%%

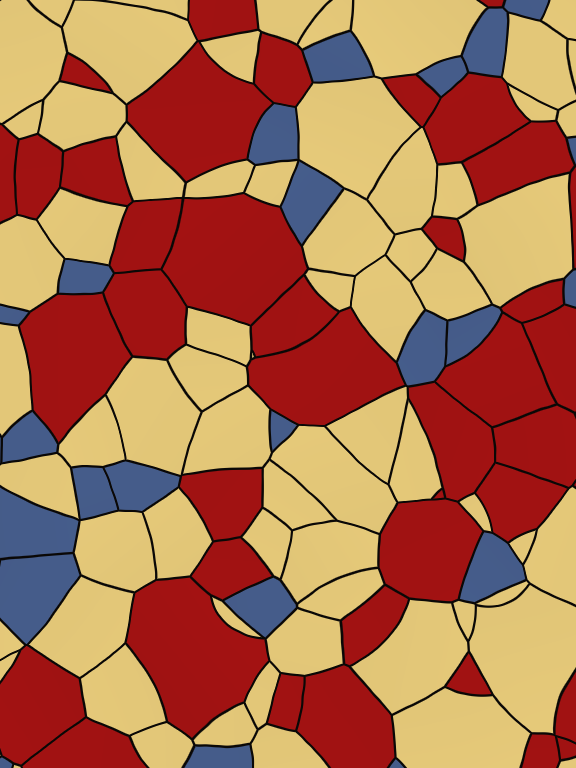
This pattern is drawn by a Shadertoy shader. Its source:

```glsl
// Polished section of a three-phase grain structure with thin dark boundaries.
// Jittered seeds compete by weighted squared distance, so boundaries are arcs
// and small grains bulge; the boundary distance comes from the field gradients.

const float GRAIN_SPACING  = 0.081;   // seed spacing, in canvas heights
const float JITTER         = 0.92;
const float LINE_HALF      = 0.0015;  // half boundary width, in canvas heights
const float BLUE_SHARE     = 0.25;    // shares of the seeds
const float RED_SHARE      = 0.34;
const float MAX_WEIGHT     = 1.35;
const float SMALL_FALLOFF  = 2.0;     // distance scale of the smallest grains
const float BEND           = 0.20;    // slow waviness of the boundaries
const float ROUGHNESS      = 0.014;   // fine waviness of the boundaries
const float TONE_VARIATION = 0.025;
const int   REACH          = 3;       // seed search radius, in cells

const vec3 YELLOW = vec3(0.89, 0.78, 0.47);
const vec3 RED    = vec3(0.63, 0.07, 0.07);
const vec3 BLUE   = vec3(0.27, 0.36, 0.54);
const vec3 LINE   = vec3(0.04, 0.03, 0.025);

struct Grain {
    vec2 seed;
    float weight;
    float falloff;
    vec3 color;
};

// Integer hash: three values in 0..1 per cell and salt
vec3 hash3(ivec2 cell, int salt) {
    uvec3 v = uvec3(ivec3(cell, salt) + 1000) * 1664525u + 1013904223u;
    v.x += v.y * v.z; v.y += v.z * v.x; v.z += v.x * v.y;
    v ^= v >> 16u;
    v.x += v.y * v.z; v.y += v.z * v.x; v.z += v.x * v.y;
    return vec3(v >> 8u) / 16777216.0;
}

// Smooth vector noise in -0.5..0.5
vec2 noise2(vec2 p, int salt) {
    ivec2 c = ivec2(floor(p));
    vec2 f = fract(p);
    f = f * f * (3.0 - 2.0 * f);
    vec2 low  = mix(hash3(c, salt).xy, hash3(c + ivec2(1, 0), salt).xy, f.x);
    vec2 high = mix(hash3(c + ivec2(0, 1), salt).xy, hash3(c + ivec2(1, 1), salt).xy, f.x);
    return mix(low, high, f.y) - 0.5;
}

Grain grainAt(ivec2 cell) {
    vec3 place = hash3(cell, 1);
    float size = hash3(cell, 2).x;
    Grain g;
    g.seed = vec2(cell) + 0.5 + JITTER * (place.xy - 0.5);

    // A loosely stratified pick keeps the phase shares even
    float pick = fract(dot(vec2(cell), vec2(0.7549, 0.5698)) + 0.6 * place.z);
    if (pick < BLUE_SHARE) {
        g.color = BLUE;
        g.weight = 0.05 + 0.32 * size;
    } else if (pick < BLUE_SHARE + RED_SHARE) {
        g.color = RED;
        g.weight = 0.9 * MAX_WEIGHT * pow(size, 1.3);
    } else {
        g.color = YELLOW;
        g.weight = MAX_WEIGHT * pow(size, 1.3);
    }
    g.falloff = mix(SMALL_FALLOFF, 1.0, g.weight / MAX_WEIGHT);
    return g;
}

float field(Grain g, vec2 p) {
    vec2 d = p - g.seed;
    return g.falloff * dot(d, d) - g.weight;
}

vec2 fieldGradient(Grain g, vec2 p) {
    return 2.0 * g.falloff * (p - g.seed);
}

void mainImage(out vec4 fragColor, in vec2 fragCoord) {
    vec2 p = fragCoord / iResolution.y / GRAIN_SPACING;
    p += BEND * noise2(p * 0.8, 3) + ROUGHNESS * noise2(p * 6.0, 4);
    ivec2 home = ivec2(floor(p));

    // Find the grain that owns this point
    Grain owner;
    ivec2 ownerCell = home;
    float lowest = 1e6;
    for (int y = -REACH; y <= REACH; y++)
    for (int x = -REACH; x <= REACH; x++) {
        ivec2 cell = home + ivec2(x, y);
        Grain g = grainAt(cell);
        float f = field(g, p);
        if (f < lowest) { lowest = f; owner = g; ownerCell = cell; }
    }

    // Distance to the nearest boundary with another grain
    vec2 slope = fieldGradient(owner, p);
    float edge = 1e6;
    for (int y = -REACH; y <= REACH; y++)
    for (int x = -REACH; x <= REACH; x++) {
        ivec2 cell = home + ivec2(x, y);
        if (cell == ownerCell) continue;
        Grain g = grainAt(cell);
        float steepness = length(fieldGradient(g, p) - slope);
        edge = min(edge, (field(g, p) - lowest) / max(steepness, 1e-4));
    }
    edge *= GRAIN_SPACING;

    // Faint tilt of tone inside each grain, then the smoothed line
    vec2 tilt = hash3(ownerCell, 5).xy - 0.5;
    vec3 color = owner.color * (1.0 + TONE_VARIATION * dot(tilt, p - owner.seed));
    float line = clamp(0.5 + (LINE_HALF - edge) * iResolution.y, 0.0, 1.0);
    fragColor = vec4(mix(color, LINE, line), 1.0);
}
```
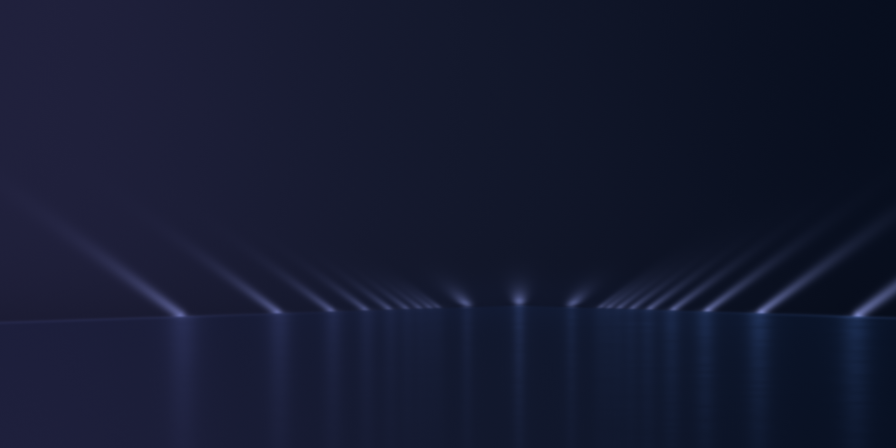
A WebGL 1 fragment shader for this background:

```glsl
precision highp float;
uniform vec2 u_resolution;

#define CENTER_X 1.159
#define HORIZON 0.318
#define HORIZON_TILT 0.033
#define BEAM_SLOPE 0.73
#define LAMP_GAP 0.116
#define BEAM_GAIN 0.38
#define COLUMN_GAIN 0.105
#define RIPPLE 0.22

const int BEAMS = 9;

float hash(vec2 p) {
  return fract(sin(dot(p, vec2(127.1, 311.7))) * 43758.5453);
}

float noise(vec2 p) {
  vec2 i = floor(p);
  vec2 f = fract(p);
  f = f * f * (3.0 - 2.0 * f);
  return mix(mix(hash(i), hash(i + vec2(1.0, 0.0)), f.x),
             mix(hash(i + vec2(0.0, 1.0)), hash(i + 1.0), f.x), f.y);
}

float bell(float x, float width) {
  float k = x / width;
  return exp(-k * k);
}

float horizonAt(float side) {
  return HORIZON - HORIZON_TILT * side;
}

// Slanted streak that widens and fades away from its foot
float beam(vec2 q, float size, float reach) {
  vec2 dir = normalize(vec2(1.0, BEAM_SLOPE));
  float along = dot(q, dir);
  float across = dir.x * q.y - dir.y * q.x;
  float t = max(along, 0.0);
  float width = 0.004 + 0.010 * size + 0.030 * t;
  return bell(across, width) * exp(-t / reach) * smoothstep(-0.012, 0.010, along);
}

// Small lamp with a fan of light leaning outwards
float lamp(vec2 q, float lean) {
  float rise = max(q.y, 0.0);
  float fan = bell(q.x - lean * rise, 0.012 + 0.35 * rise) * exp(-rise / 0.020);
  return fan * smoothstep(-0.010, 0.010, q.y);
}

// Vertical reflection, brightest near the horizon
float column(float dx, float depth, float width) {
  return (bell(dx, width) + 0.25 * bell(dx, 2.2 * width)) * exp(-depth / 0.20);
}

vec3 backdrop(float x) {
  vec3 plum = vec3(0.125, 0.128, 0.236);
  vec3 navy = vec3(0.076, 0.096, 0.174);
  vec3 ink = vec3(0.030, 0.056, 0.118);
  vec3 color = mix(plum, navy, smoothstep(0.0, 0.58, x));
  return mix(color, ink, smoothstep(0.45, 1.05, x));
}

void main() {
  vec2 uv = gl_FragCoord.xy / u_resolution;
  vec2 p = uv * vec2(2.0, 1.0);
  float dx = p.x - CENTER_X;
  float side = abs(dx);
  float height = p.y - horizonAt(side);
  float depth = max(-height, 0.0);
  float ground = smoothstep(0.004, -0.004, height);
  float right = smoothstep(-0.5, 0.5, dx);

  // Wall and floor
  vec3 color = backdrop(uv.x);
  color *= 1.0 - 0.16 * (1.0 - ground) * exp(-max(height, 0.0) / 0.10);
  vec3 floorTint = mix(vec3(-0.014, -0.008, -0.004), vec3(0.002, 0.014, 0.028), right);
  color += floorTint * ground * exp(-depth / 0.4);

  // Receding rows of beams and their reflections
  float beams = 0.0;
  float columns = 0.0;
  for (int i = 1; i <= BEAMS; i++) {
    float offset = 1.0 / (0.795 + 0.5375 * float(i));
    vec2 q = vec2(side - offset, p.y - horizonAt(offset));
    float reach = (0.005 + 0.20 * offset) * mix(0.85, 1.30, right);
    float strength = smoothstep(0.0, 0.6, offset);
    beams += (0.35 + 0.65 * strength) * beam(q, offset, reach);
    beams += 0.30 * strength * bell(length(q * vec2(0.6, 1.5)), 0.012);
    columns += strength * column(q.x, depth, 0.008 + 0.030 * offset);
  }

  // Three lamps around the vanishing point
  float lamps = 0.0;
  for (int i = -1; i <= 1; i++) {
    float lean = float(i);
    float lampX = dx - lean * LAMP_GAP;
    lamps += lamp(vec2(lampX, height - 0.004), 0.8 * lean) * (1.15 - 0.2 * abs(lean));
    columns += column(lampX, depth, 0.013) * (0.9 - 0.4 * abs(lean));
  }

  // Fine horizontal ripples on the floor
  float ripple = 1.0 + RIPPLE * (noise(p * vec2(14.0, 130.0)) - 0.5) * (0.4 + right);

  vec3 beamColor = mix(vec3(0.68, 0.72, 1.04), vec3(0.98, 1.02, 1.42), right);
  vec3 columnColor = mix(vec3(0.46, 0.52, 0.86), vec3(0.56, 0.80, 1.30), right);
  color += beamColor * BEAM_GAIN * beams * (1.0 - 0.9 * ground);
  color += vec3(0.95, 1.00, 1.42) * BEAM_GAIN * lamps;
  color += columnColor * COLUMN_GAIN * columns * ground * ripple;

  // Faint line and haze along the horizon
  color += columnColor * 0.06 * bell(height, 0.004) * smoothstep(0.2, 0.8, side);
  color += vec3(0.006, 0.010, 0.022) * bell(height - 0.02, 0.05) * bell(dx, 0.5);

  color += (hash(gl_FragCoord.xy) - 0.5) / 255.0;
  gl_FragColor = vec4(color, 1.0);
}
```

%%

§ **Work instruction**
Look through the data above. Find each line with the string "bell" and copy it.

§ **Solution to this problem**
float bell(float x, float width) {
  return bell(across, width) * exp(-t / reach) * smoothstep(-0.012, 0.010, along);
  float fan = bell(q.x - lean * rise, 0.012 + 0.35 * rise) * exp(-rise / 0.020);
  return (bell(dx, width) + 0.25 * bell(dx, 2.2 * width)) * exp(-depth / 0.20);
    beams += 0.30 * strength * bell(length(q * vec2(0.6, 1.5)), 0.012);
  color += columnColor * 0.06 * bell(height, 0.004) * smoothstep(0.2, 0.8, side);
  color += vec3(0.006, 0.010, 0.022) * bell(height - 0.02, 0.05) * bell(dx, 0.5);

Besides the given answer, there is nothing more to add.